**Exercise details:** Which lines below contain the word "waves"? Copy each one.

[Entries supplied — start]

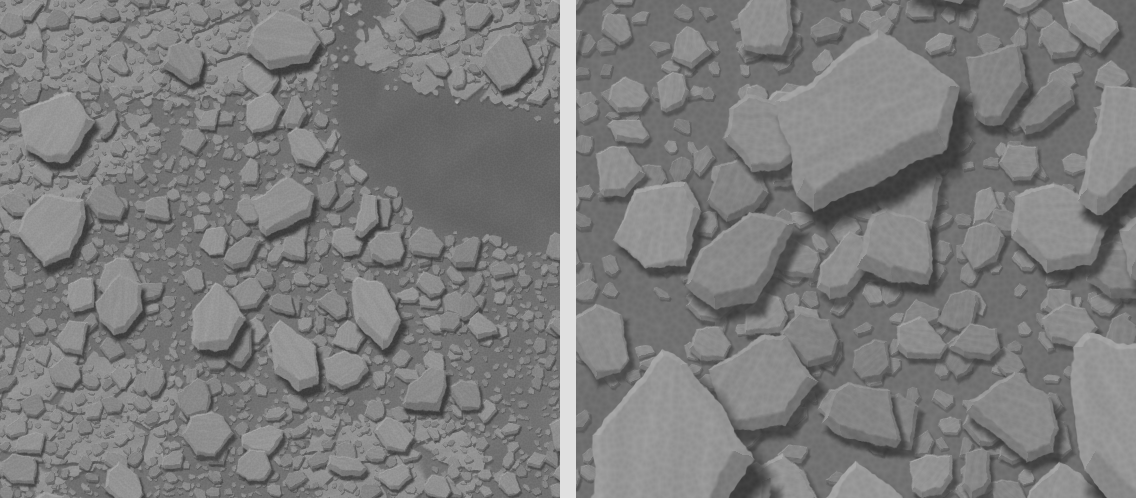
Left: the whole. Right: its middle third, enlarged.
Write a Shadertoy shader that draws this texture.

```glsl
const float TAU = 6.2832;
const float SHADOW = 0.23, DUST = 0.415, STONE = 0.565;
const vec2 LIGHT = vec2(-0.5, 0.86);

vec3 hash3(vec2 p) {
    vec3 q = vec3(dot(p, vec2(127.1, 311.7)), dot(p, vec2(269.5, 183.3)), dot(p, vec2(419.2, 371.9)));
    return fract(sin(q) * 43758.5);
}
vec2 turn(vec2 p, float a) { return vec2(cos(a) * p.x + sin(a) * p.y, cos(a) * p.y - sin(a) * p.x); }
float blob(vec2 p, vec2 centre, vec2 radius) { return 1.0 - length((p - centre) / radius); }
// Layered sines, about -1 to 1
float waves(vec2 p) {
    float sum = 0.0, amp = 0.5;
    for (int i = 0; i < 5; i++) {
        sum += amp * sin(p.x + 1.7 * sin(p.y + sum)) * cos(0.8 * p.y);
        p = turn(p, 1.1) * 1.9 + 3.1;
        amp *= 0.6;
    }
    return sum;
}
// Cellular noise: nearest and second nearest distance
vec2 cellular(vec2 p) {
    vec2 f = vec2(9.0);
    for (int i = 0; i < 9; i++) {
        vec2 c = floor(p) + vec2(i % 3 - 1, i / 3 - 1);
        float d = length(c + hash3(c).xy - p);
        f = d < f.x ? vec2(d, f.x) : vec2(f.x, min(f.y, d));
    }
    return f;
}

// Positive on the bare dark sand
float openSand(vec2 p) {
    float s = blob(turn(p - vec2(0.95, 0.67), -0.3), vec2(0.0), vec2(0.27, 0.15));
    s = max(s, blob(p, vec2(0.72, 0.9), vec2(0.055, 0.24)));
    return s + 0.12 * waves(p * 13.0);
}
// Positive on the layered slabs
float bedrock(vec2 p) {
    float r = blob(p, vec2(0.33, 0.95), vec2(0.4, 0.16));
    r = max(r, blob(p, vec2(1.0, 0.93), vec2(0.26, 0.13)));
    r = max(r, blob(turn(p, 0.4), vec2(0.33, 0.57), vec2(0.24, 0.09)));
    r = max(r, blob(p, vec2(0.1, 0.17), vec2(0.26, 0.14)));
    r = max(r, blob(p, vec2(0.78, 0.05), vec2(0.2, 0.13)));
    r += 0.28 * waves(p * 17.0) + 0.2 * (0.5 - cellular(p * 45.0).x);
    vec2 f = cellular(turn(p + 0.006 * waves(p * 40.0), 0.35) * vec2(6.0, 11.0));
    return min(r, f.y - f.x - 0.035);
}

// Convex stone: x is edge distance, y is facet brightness
vec2 rockShape(vec2 q, vec3 k) {
    float axis = 0.2 + 2.6 * (k.y - 0.5);
    float thin = mix(0.42, 0.95, k.z);
    float edge = -9.0, side = 9.0, glow = 0.0;
    for (int i = 0; i < 7; i++) {
        vec3 h = hash3(k.xy * 91.0 + float(i) * 7.3);
        float a = (float(i) + 0.8 * h.x) * TAU / 7.0;
        vec2 n = vec2(cos(a), sin(a));
        float reach = length(vec2(cos(a - axis), thin * sin(a - axis))) * mix(0.72, 1.0, h.y);
        float d = dot(q, n) - reach;
        float rise = -d * mix(1.2, 5.0, 0.5 + 0.5 * n.y);
        edge = max(edge, d);
        if (rise < side) { side = rise; glow = dot(n, LIGHT); }
    }
    float top = 0.27 + 0.35 * dot(q, k.yz - 0.5);
    float facet = 1.0 - smoothstep(-0.05, 0.05, side - top);
    return vec2(edge, facet * (0.09 * glow - 0.025));
}
// One size class of scattered stones with their shadows
float paintRocks(float tone, vec2 p, float cell, float share, float pileShare, float depth, float px) {
    for (int i = 0; i < 9; i++) {
        vec2 c = floor(p / cell) + vec2(i % 3 - 1, 1 - i / 3);
        vec3 h = hash3(c + cell * 900.0);
        vec3 k = hash3(c + cell * 500.0 + 37.0);
        vec2 centre = (c + 0.2 + 0.6 * h.xy) * cell;
        float size = cell * mix(0.3, 0.56, k.x);
        vec2 q = (p - centre) / size;
        if (dot(q, q) > 3.0) continue;
        float pile = smoothstep(-0.1, 0.4, blob(centre, vec2(0.72, 0.44), vec2(0.34, 0.22)));
        float chance = (share + pileShare * pile) * (1.0 - smoothstep(-0.1, 0.12, openSand(centre)));
        if (h.z > chance) continue;
        q += 0.05 * vec2(waves(q * 4.0 + h.xy * 20.0), waves(q.yx * 5.0 + h.yz * 20.0));
        vec2 rock = rockShape(q, k);
        float shade = rockShape(q - vec2(0.1, -0.17), k).x;
        tone = mix(tone, SHADOW, depth * (1.0 - smoothstep(-0.06, 0.12, shade)));
        float strata = waves(turn(q, 0.2 + 2.6 * (k.y - 0.5)) * vec2(2.0, 13.0) + k.xy * 30.0);
        float face = mix(0.51, STONE, depth) + rock.y + 0.07 * (h.x - 0.5) + 0.022 * strata;
        tone = mix(tone, face, 1.0 - smoothstep(-px / size, px / size, rock.x));
    }
    return tone;
}

void mainImage(out vec4 fragColor, in vec2 fragCoord) {
    float px = 1.0 / iResolution.y;
    vec2 p = fragCoord * px;
    // Dust, darker on the open sand
    float sand = smoothstep(-0.3, 0.3, openSand(p));
    float tone = DUST + mix(0.025, -0.015, sand) + 0.018 * waves(p * 22.0);
    // Slabs with bedding lines, cracks and pale veins
    float slab = smoothstep(0.0, 0.045, bedrock(p));
    float slabShade = smoothstep(0.0, 0.06, bedrock(p + vec2(-0.003, 0.006)));
    tone = mix(tone, 0.33, 0.7 * slabShade);
    float bedding = waves(turn(p, 0.4) * vec2(14.0, 85.0));
    float vein = 1.0 - smoothstep(0.0, 0.022, abs(waves(p * 5.0 + 2.0) - 0.3));
    vein *= smoothstep(0.2, 0.6, waves(p * 31.0));
    tone = mix(tone, STONE + 0.035 * bedding + 0.15 * vein, slab);
    // Stones, from gravel to boulders
    float cell = 0.017;
    for (int i = 0; i < 5; i++) {
        float level = float(i) / 4.0;
        tone = paintRocks(tone, p, cell, mix(0.6, 0.3, level), 0.5 * level, mix(0.35, 0.95, level), px);
        cell *= 1.75;
    }
    // Fine grain
    tone += 0.04 * (cellular(p * 230.0).x - 0.45);
    fragColor = vec4(vec3(clamp(tone, 0.0, 1.0)), 1.0);
}
```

[Entries supplied — finish]

**Output for this exercise:**
float waves(vec2 p) {
    return s + 0.12 * waves(p * 13.0);
    r += 0.28 * waves(p * 17.0) + 0.2 * (0.5 - cellular(p * 45.0).x);
    vec2 f = cellular(turn(p + 0.006 * waves(p * 40.0), 0.35) * vec2(6.0, 11.0));
        q += 0.05 * vec2(waves(q * 4.0 + h.xy * 20.0), waves(q.yx * 5.0 + h.yz * 20.0));
        float strata = waves(turn(q, 0.2 + 2.6 * (k.y - 0.5)) * vec2(2.0, 13.0) + k.xy * 30.0);
    float tone = DUST + mix(0.025, -0.015, sand) + 0.018 * waves(p * 22.0);
    float bedding = waves(turn(p, 0.4) * vec2(14.0, 85.0));
    float vein = 1.0 - smoothstep(0.0, 0.022, abs(waves(p * 5.0 + 2.0) - 0.3));
    vein *= smoothstep(0.2, 0.6, waves(p * 31.0));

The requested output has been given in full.